== DATA TO USE ==
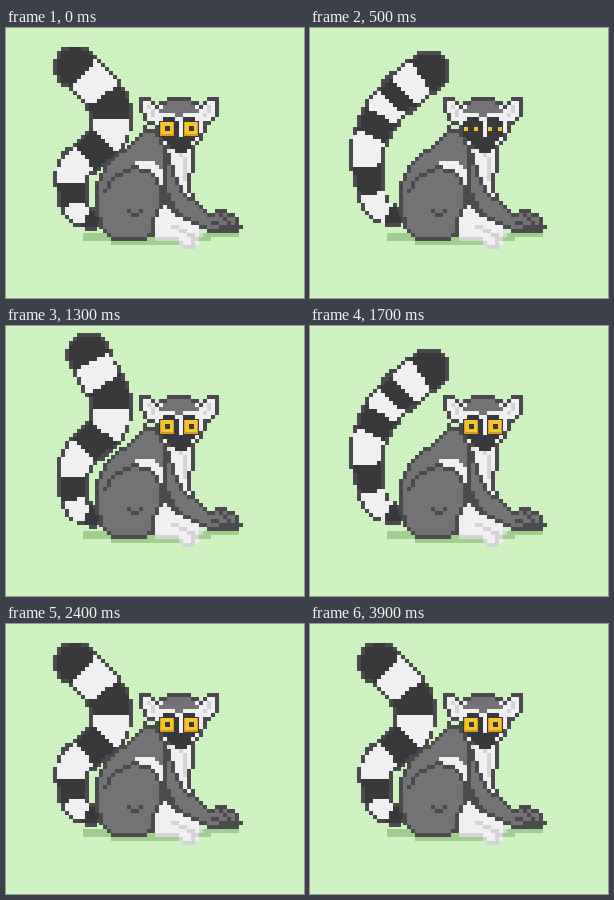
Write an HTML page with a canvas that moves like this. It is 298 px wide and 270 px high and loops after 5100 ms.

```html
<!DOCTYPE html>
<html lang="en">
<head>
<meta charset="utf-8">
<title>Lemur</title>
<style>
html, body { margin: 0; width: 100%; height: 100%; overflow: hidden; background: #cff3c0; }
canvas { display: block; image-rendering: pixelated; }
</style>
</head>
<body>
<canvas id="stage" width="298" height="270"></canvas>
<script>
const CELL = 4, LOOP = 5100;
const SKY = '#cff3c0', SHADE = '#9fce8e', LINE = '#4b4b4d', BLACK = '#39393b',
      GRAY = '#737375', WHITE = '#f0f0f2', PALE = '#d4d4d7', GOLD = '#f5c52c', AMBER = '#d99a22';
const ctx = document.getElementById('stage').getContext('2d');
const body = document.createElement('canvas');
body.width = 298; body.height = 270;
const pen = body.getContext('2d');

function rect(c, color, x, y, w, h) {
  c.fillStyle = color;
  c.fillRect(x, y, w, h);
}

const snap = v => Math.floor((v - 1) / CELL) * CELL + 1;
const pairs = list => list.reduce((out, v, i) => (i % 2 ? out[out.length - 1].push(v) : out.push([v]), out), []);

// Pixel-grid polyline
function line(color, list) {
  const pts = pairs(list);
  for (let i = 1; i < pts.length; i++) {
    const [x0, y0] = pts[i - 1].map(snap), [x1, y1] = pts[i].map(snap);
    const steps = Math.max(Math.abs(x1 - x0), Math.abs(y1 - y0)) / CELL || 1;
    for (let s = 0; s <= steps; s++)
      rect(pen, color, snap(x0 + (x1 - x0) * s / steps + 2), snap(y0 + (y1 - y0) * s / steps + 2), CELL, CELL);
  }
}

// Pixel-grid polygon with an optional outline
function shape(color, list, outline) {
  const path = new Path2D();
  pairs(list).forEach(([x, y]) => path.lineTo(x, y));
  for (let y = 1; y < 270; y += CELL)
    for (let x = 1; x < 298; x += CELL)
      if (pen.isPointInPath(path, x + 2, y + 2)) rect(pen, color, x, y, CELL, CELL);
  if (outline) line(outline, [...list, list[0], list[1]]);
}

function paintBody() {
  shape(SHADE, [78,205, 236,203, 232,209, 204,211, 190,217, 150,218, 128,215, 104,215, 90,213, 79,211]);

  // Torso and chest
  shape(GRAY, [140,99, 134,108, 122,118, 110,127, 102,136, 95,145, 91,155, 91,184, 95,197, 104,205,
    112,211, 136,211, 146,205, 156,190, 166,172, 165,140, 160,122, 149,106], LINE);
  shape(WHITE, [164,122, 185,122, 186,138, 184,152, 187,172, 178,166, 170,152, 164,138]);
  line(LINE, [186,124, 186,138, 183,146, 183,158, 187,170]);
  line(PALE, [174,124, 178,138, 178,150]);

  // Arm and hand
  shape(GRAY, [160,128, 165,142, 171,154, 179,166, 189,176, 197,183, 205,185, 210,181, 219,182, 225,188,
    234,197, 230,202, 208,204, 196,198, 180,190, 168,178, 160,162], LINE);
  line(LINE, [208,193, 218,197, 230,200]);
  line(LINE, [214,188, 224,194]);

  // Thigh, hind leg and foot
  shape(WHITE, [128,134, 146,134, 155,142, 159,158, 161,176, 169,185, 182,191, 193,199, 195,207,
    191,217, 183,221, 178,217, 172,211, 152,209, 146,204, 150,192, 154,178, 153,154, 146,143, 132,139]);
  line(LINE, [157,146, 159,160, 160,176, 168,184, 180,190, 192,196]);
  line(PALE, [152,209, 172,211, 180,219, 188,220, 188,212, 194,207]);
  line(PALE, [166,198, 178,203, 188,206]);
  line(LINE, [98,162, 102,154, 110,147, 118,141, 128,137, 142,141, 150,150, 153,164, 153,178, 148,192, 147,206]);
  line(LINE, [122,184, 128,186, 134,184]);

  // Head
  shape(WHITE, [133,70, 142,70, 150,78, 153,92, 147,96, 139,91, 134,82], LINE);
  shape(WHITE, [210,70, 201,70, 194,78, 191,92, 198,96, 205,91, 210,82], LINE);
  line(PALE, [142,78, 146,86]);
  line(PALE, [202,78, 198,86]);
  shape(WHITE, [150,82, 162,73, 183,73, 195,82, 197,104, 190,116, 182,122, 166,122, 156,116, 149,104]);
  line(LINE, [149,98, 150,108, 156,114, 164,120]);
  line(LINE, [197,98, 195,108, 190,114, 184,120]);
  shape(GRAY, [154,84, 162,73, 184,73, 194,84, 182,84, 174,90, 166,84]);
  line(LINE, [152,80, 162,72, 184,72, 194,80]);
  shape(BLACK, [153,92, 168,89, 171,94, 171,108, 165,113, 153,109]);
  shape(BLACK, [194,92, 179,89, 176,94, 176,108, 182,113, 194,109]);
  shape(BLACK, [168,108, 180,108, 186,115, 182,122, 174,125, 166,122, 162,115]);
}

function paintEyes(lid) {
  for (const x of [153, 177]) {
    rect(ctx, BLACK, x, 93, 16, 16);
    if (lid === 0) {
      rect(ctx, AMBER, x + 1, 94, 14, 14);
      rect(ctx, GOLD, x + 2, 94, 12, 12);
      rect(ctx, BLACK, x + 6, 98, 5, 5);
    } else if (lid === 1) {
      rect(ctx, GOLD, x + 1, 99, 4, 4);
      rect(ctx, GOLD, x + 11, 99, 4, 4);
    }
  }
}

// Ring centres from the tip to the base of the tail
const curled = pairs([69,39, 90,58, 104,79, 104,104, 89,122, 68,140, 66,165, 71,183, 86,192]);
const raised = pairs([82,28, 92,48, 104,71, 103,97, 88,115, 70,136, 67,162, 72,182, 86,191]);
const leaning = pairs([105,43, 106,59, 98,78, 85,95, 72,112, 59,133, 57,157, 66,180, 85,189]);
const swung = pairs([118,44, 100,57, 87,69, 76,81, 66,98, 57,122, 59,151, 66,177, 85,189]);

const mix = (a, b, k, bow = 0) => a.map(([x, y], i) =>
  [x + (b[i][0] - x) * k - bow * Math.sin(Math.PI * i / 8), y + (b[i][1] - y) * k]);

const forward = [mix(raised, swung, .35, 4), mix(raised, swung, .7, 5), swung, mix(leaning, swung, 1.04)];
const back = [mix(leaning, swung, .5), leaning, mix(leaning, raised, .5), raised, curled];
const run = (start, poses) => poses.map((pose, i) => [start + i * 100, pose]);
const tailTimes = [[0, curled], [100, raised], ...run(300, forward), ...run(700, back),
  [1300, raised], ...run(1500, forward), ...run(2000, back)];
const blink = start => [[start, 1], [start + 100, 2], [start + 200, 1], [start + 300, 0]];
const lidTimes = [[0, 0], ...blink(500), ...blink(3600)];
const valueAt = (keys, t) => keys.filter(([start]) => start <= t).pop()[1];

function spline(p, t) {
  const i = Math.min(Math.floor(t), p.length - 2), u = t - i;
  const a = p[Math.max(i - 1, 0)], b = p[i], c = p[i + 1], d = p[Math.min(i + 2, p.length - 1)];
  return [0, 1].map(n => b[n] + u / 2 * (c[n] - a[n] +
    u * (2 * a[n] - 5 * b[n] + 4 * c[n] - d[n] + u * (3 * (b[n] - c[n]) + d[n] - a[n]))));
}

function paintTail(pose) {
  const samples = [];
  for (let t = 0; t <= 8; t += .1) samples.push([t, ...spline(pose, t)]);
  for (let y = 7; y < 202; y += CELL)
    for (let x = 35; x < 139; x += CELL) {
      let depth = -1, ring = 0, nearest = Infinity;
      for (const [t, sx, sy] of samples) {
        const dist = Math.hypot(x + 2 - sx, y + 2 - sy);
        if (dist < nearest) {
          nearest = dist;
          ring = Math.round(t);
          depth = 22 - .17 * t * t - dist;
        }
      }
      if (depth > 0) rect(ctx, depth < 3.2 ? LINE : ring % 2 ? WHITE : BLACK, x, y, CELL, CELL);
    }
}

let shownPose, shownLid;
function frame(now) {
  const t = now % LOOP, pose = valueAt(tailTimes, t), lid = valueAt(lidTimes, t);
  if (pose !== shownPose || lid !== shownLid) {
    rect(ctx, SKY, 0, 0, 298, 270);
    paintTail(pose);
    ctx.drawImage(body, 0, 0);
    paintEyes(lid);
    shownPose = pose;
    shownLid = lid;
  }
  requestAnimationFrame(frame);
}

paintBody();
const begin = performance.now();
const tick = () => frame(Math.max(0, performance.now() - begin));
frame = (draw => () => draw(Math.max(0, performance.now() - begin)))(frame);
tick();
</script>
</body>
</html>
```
===
▶ _REQUIRED WORK_: Among the lines above, find each one containing the string "tick" and copy it.

▶ _SOLVED EXERCISE_:
const tick = () => frame(Math.max(0, performance.now() - begin));
tick();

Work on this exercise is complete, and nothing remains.